__What the task requires__: In the records below, find the line that contains "404H402L400 556H370L354 424L329" and the line that contains "554Q386 559 399". Set down exactly those lines and every line between them, and nothing more.

(Input for this task begins)

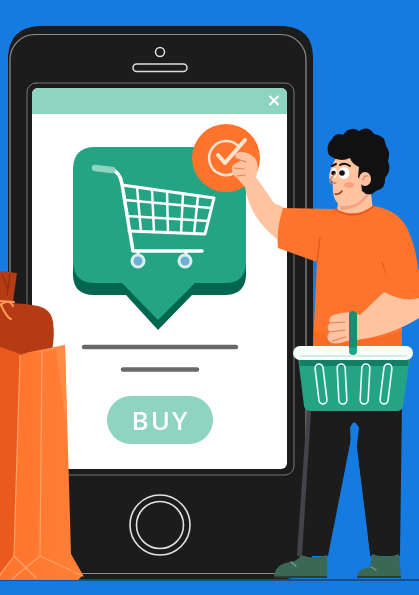
<!DOCTYPE html>
<html lang="en">
<head>
<meta charset="utf-8">
<title>Mobile shopping</title>
<style>
:root {
  --sky: #167be0;
  --ink: #1d1c1d;
  --ink-soft: #38383f;
  --line: #8d8d90;
  --paper: #fff;
  --mint: #8fd3c1;
  --green: #25a385;
  --green-deep: #006650;
  --orange: #ff742c;
  --orange-deep: #e95a1c;
  --rust: #b43b14;
  --skin: #ffc3a0;
  --skin-shade: #f2a384;
  --grey: #6b6a6b;
}
html, body { margin: 0; height: 100%; overflow: hidden; background: var(--sky); }
svg { display: block; width: 419px; height: 595px; }
.stroke { fill: none; stroke-linecap: round; stroke-linejoin: round; }
.buy { font: 600 26px "Open Sans", "Noto Sans", sans-serif; fill: var(--paper); text-anchor: middle; }
</style>
</head>
<body>
<svg viewBox="0 0 419 595" role="img" aria-label="A shopper with a basket taps the screen of a giant phone">
  <defs>
    <linearGradient id="bag-front" x1="0" y1="0" x2="1" y2="0">
      <stop offset="0" stop-color="#ff742c"/>
      <stop offset="1" stop-color="#ff8038"/>
    </linearGradient>
    <rect id="basket-slot" x="-4" y="-20" width="8" height="40" rx="4"/>
    <clipPath id="screen-shape"><rect x="32" y="88" width="255" height="381" rx="6"/></clipPath>
  </defs>

  <rect width="419" height="595" fill="var(--sky)"/>
  <path d="M0 580H419" stroke="#123e78" stroke-width="1.5"/>

  <g id="phone">
    <path d="M38 26H284Q312 28 313 56V550Q312 577 286 579H36Q10 577 8 550V56Q10 28 38 26Z" fill="var(--ink)"/>
    <rect x="10" y="34.500" width="296" height="539" rx="25" class="stroke" stroke="var(--line)" stroke-width="1.200"/>
    <circle cx="160" cy="52" r="4.500" class="stroke" stroke="#ddd" stroke-width="1.500"/>
    <rect x="133" y="64" width="54" height="7.500" rx="3.700" class="stroke" stroke="#ddd" stroke-width="1.500"/>
    <rect x="27" y="83" width="267" height="392" rx="9" class="stroke" stroke="#77777a"/>
    <g clip-path="url(#screen-shape)">
      <rect x="32" y="88" width="255" height="381" fill="var(--paper)"/>
      <rect x="32" y="88" width="255" height="26" fill="var(--mint)"/>
    </g>
    <path d="M270 96.500L278 104.500M278 96.500L270 104.500" class="stroke" stroke="var(--paper)" stroke-width="2"/>
    <circle cx="160" cy="525" r="30" class="stroke" stroke="#e2e2e2" stroke-width="1.600"/>
    <circle cx="160" cy="525" r="23.500" class="stroke" stroke="#e2e2e2" stroke-width="1.600"/>
  </g>

  <g id="cart-bubble">
    <path d="M73 262V276Q74 295 94 295H126L158 330L192 295H226Q245 294 246 276V262Z" fill="var(--green-deep)"/>
    <path d="M93 147H226Q246 148 246 168V263Q245 283 226 283H195L158 320L122 283H93Q74 282 73 263V168Q74 148 93 147Z" fill="var(--green)"/>
    <g class="stroke" stroke="var(--paper)" stroke-width="3">
      <path d="M112 170Q120 172 122 184L133 251H202" stroke-width="3.500"/>
      <path d="M122 185L214 198L205 234L129 231"/>
      <path d="M125 200L211 208M127 216L208 221" stroke-width="2.500"/>
      <path d="M137 187L141 232M152 190L154 232M167 192L168 233M183 194L181 233M198 196L194 234" stroke-width="2.500"/>
      <path d="M138 251V258M186 251V258"/>
    </g>
    <path d="M95 168L112 170" class="stroke" stroke="var(--mint)" stroke-width="6.500"/>
    <g fill="#6eaed8" stroke="#d9efea" stroke-width="3">
      <circle cx="138" cy="261" r="6"/>
      <circle cx="185" cy="261" r="6"/>
    </g>
  </g>

  <g id="description-lines" class="stroke" stroke="var(--grey)" stroke-width="4.500">
    <path d="M84 347H236M123 369.500H197"/>
  </g>

  <g id="buy-button">
    <rect x="107" y="396" width="106" height="48" rx="24" fill="var(--mint)"/>
    <text class="buy" x="159.500" y="429.500" textLength="56">BUY</text>
  </g>

  <g id="confirm-badge">
    <circle cx="226" cy="158" r="34" fill="var(--orange)"/>
    <g class="stroke" stroke="#ffe4d3">
      <path d="M239 147A17 17 0 1 0 243 160" stroke-width="2.500"/>
      <path d="M218 155L225 163L245 140" stroke-width="4"/>
    </g>
  </g>

  <g id="paper-bag">
    <path d="M0 271L17 273L13 301L4 308H0Z" fill="var(--rust)"/>
    <path d="M0 304Q20 302 38 306Q51 309 53 322Q55 336 52 350L36 357H0Z" fill="var(--rust)"/>
    <path d="M0 305Q9 298 13 306M1 305Q7 318 11 319M0 301L14 302" class="stroke" stroke="#ff9a5c" stroke-width="2"/>
    <path d="M2 274L8 289M10 274L7 295" class="stroke" stroke="#8d2a0b" stroke-width="1"/>
    <path d="M0 347L20 355L65 345L71 554L83 575L78 580H0Z" fill="url(#bag-front)"/>
    <path d="M0 347L20 354L14 556L0 573Z" fill="var(--orange-deep)"/>
    <path d="M20 354L65 345L67 430L56 350Z" fill="#ff8b45"/>
    <path d="M20 355L14 556L0 575M42 351L40 556M14 556L36 578M40 556L83 576M40 556L12 579" class="stroke" stroke="#ffa267" stroke-width="1.200"/>
  </g>

  <g id="shopper">
    <g id="legs">
      <path d="M312 404H402L400 556H370L354 424L329 556H299L307 450Z" fill="var(--ink)"/>
      <path d="M354 424L367 530L370 556H328Z" fill="var(--sky)"/>
      <path d="M350 428Q354 417 359 428L356 452H351Z" fill="var(--sky)"/>
      <path d="M307 410L311 411L302 556H297Z" fill="#43434b"/>
      <path d="M301 555Q313 560 327 555V577H274Q275 564 290 562Q298 561 301 555Z" fill="#3b6757"/>
      <path d="M372 554Q386 559 399 554L401 577H357Q357 569 370 567Z" fill="#3b6757"/>
      <path d="M274 577H327M357 577H401" stroke="#244237" stroke-width="2"/>
      <path d="M291 562L296 566M371 567L376 570" class="stroke" stroke="#7da495" stroke-width="1.200"/>
    </g>

    <g id="neck-and-head">
      <path d="M340 187L370 184L373 211Q355 222 337 211Z" fill="var(--skin)"/>
      <path d="M341 203Q356 203 366 190L368 196Q358 210 340 210Z" fill="var(--skin-shade)"/>
      <path d="M336 158Q329 170 329 178Q330 181 333 181Q331 203 343 206Q360 207 370 189L376 160L355 151Z" fill="var(--skin)"/>
      <path d="M329 155Q325 146 332 139Q336 132 343 135Q350 125 359 131Q368 125 374 134Q385 135 386 146Q391 152 388 161Q392 171 385 178Q386 189 376 191Q369 198 362 191L361 182L358 177L359 167Q352 164 350 158Q339 163 329 155Z" fill="#111"/>
      <ellipse cx="365" cy="179" rx="6" ry="7" fill="var(--skin)"/>
      <path d="M363 180Q364 175 368 176" class="stroke" stroke="#dd7e5e" stroke-width="1.200"/>
      <ellipse cx="344" cy="173" rx="5.500" ry="6" fill="var(--paper)"/>
      <ellipse cx="334" cy="173" rx="3" ry="5" fill="var(--paper)"/>
      <circle cx="342" cy="173" r="2.800" fill="#111"/>
      <circle cx="333.500" cy="173" r="2.300" fill="#111"/>
      <path d="M340 165Q345 162 350 166M332 166L336 164" class="stroke" stroke="#111" stroke-width="2"/>
      <path d="M335 174Q328 181 331 183L336 183" class="stroke" stroke="#dc7957" stroke-width="1.400"/>
      <path d="M335 194Q339 195 342 191" class="stroke" stroke="#8d3d28" stroke-width="1.500"/>
      <ellipse cx="349" cy="185" rx="5" ry="3" fill="#ff9f80"/>
    </g>

    <g id="pointing-arm">
      <path d="M289 210L274 203L256 177Q260 165 255 158Q248 151 240 152Q233 153 236 158L241 161Q231 164 232 169Q232 175 237 178L245 187Q250 220 281 242L302 246Z" fill="var(--skin)"/>
      <path d="M235 158L246 162M234 168L244 169M237 176L245 175" class="stroke" stroke="#df815f" stroke-width="1.200"/>
    </g>

    <g id="shirt">
      <path d="M283 208L335 209Q355 219 374 206Q398 210 407 228Q418 250 419 282V301L402 309V346H313L317 262L278 248Q276 230 283 208Z" fill="var(--orange)"/>
      <path d="M335 209Q354 222 374 206" class="stroke" stroke="var(--orange-deep)" stroke-width="2"/>
      <path d="M317 262L320 238M382 262Q390 280 386 298" class="stroke" stroke="var(--orange-deep)" stroke-width="1.500"/>
      <path d="M314 331Q356 348 402 331V346H313Z" fill="var(--orange-deep)" opacity=".35"/>
    </g>

    <g id="basket-arm">
      <path d="M386 290Q405 298 419 290V318Q392 335 357 340L347 341Q333 346 329 341Q325 336 330 332Q325 327 330 323Q327 316 337 314Q350 310 360 315Z" fill="var(--skin)"/>
      <path d="M383 262Q389 278 382 291Q404 303 419 298V270Z" fill="var(--orange)"/>
      <path d="M330 323L345 322M330 332L345 330M332 341L346 337" class="stroke" stroke="#df815f" stroke-width="1.200"/>
    </g>

    <g id="basket">
      <path d="M298 357H410L403 406Q402 411 397 411H311Q305 411 304 406Z" fill="var(--green)"/>
      <path d="M299 359H409L408 366H300Z" fill="#127e66"/>
      <rect x="293" y="346" width="120" height="14" rx="7" fill="#f7fffb"/>
      <path d="M300 356H407" class="stroke" stroke="#cfe7df" stroke-width="1.500"/>
      <path d="M353 315V347" class="stroke" stroke="#1b8d72" stroke-width="8"/>
      <circle cx="353" cy="351" r="4" fill="var(--green)"/>
      <g class="stroke" stroke="#eefff9" stroke-width="1.600">
        <use href="#basket-slot" transform="translate(321 384) rotate(-7)"/>
        <use href="#basket-slot" transform="translate(342 384) rotate(-3)"/>
        <use href="#basket-slot" transform="translate(365 384) rotate(3)"/>
        <use href="#basket-slot" transform="translate(386 384) rotate(7)"/>
      </g>
    </g>
  </g>
</svg>
</body>
</html>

(Input for this task ends)

__Written reply__:
      <path d="M312 404H402L400 556H370L354 424L329 556H299L307 450Z" fill="var(--ink)"/>
      <path d="M354 424L367 530L370 556H328Z" fill="var(--sky)"/>
      <path d="M350 428Q354 417 359 428L356 452H351Z" fill="var(--sky)"/>
      <path d="M307 410L311 411L302 556H297Z" fill="#43434b"/>
      <path d="M301 555Q313 560 327 555V577H274Q275 564 290 562Q298 561 301 555Z" fill="#3b6757"/>
      <path d="M372 554Q386 559 399 554L401 577H357Q357 569 370 567Z" fill="#3b6757"/>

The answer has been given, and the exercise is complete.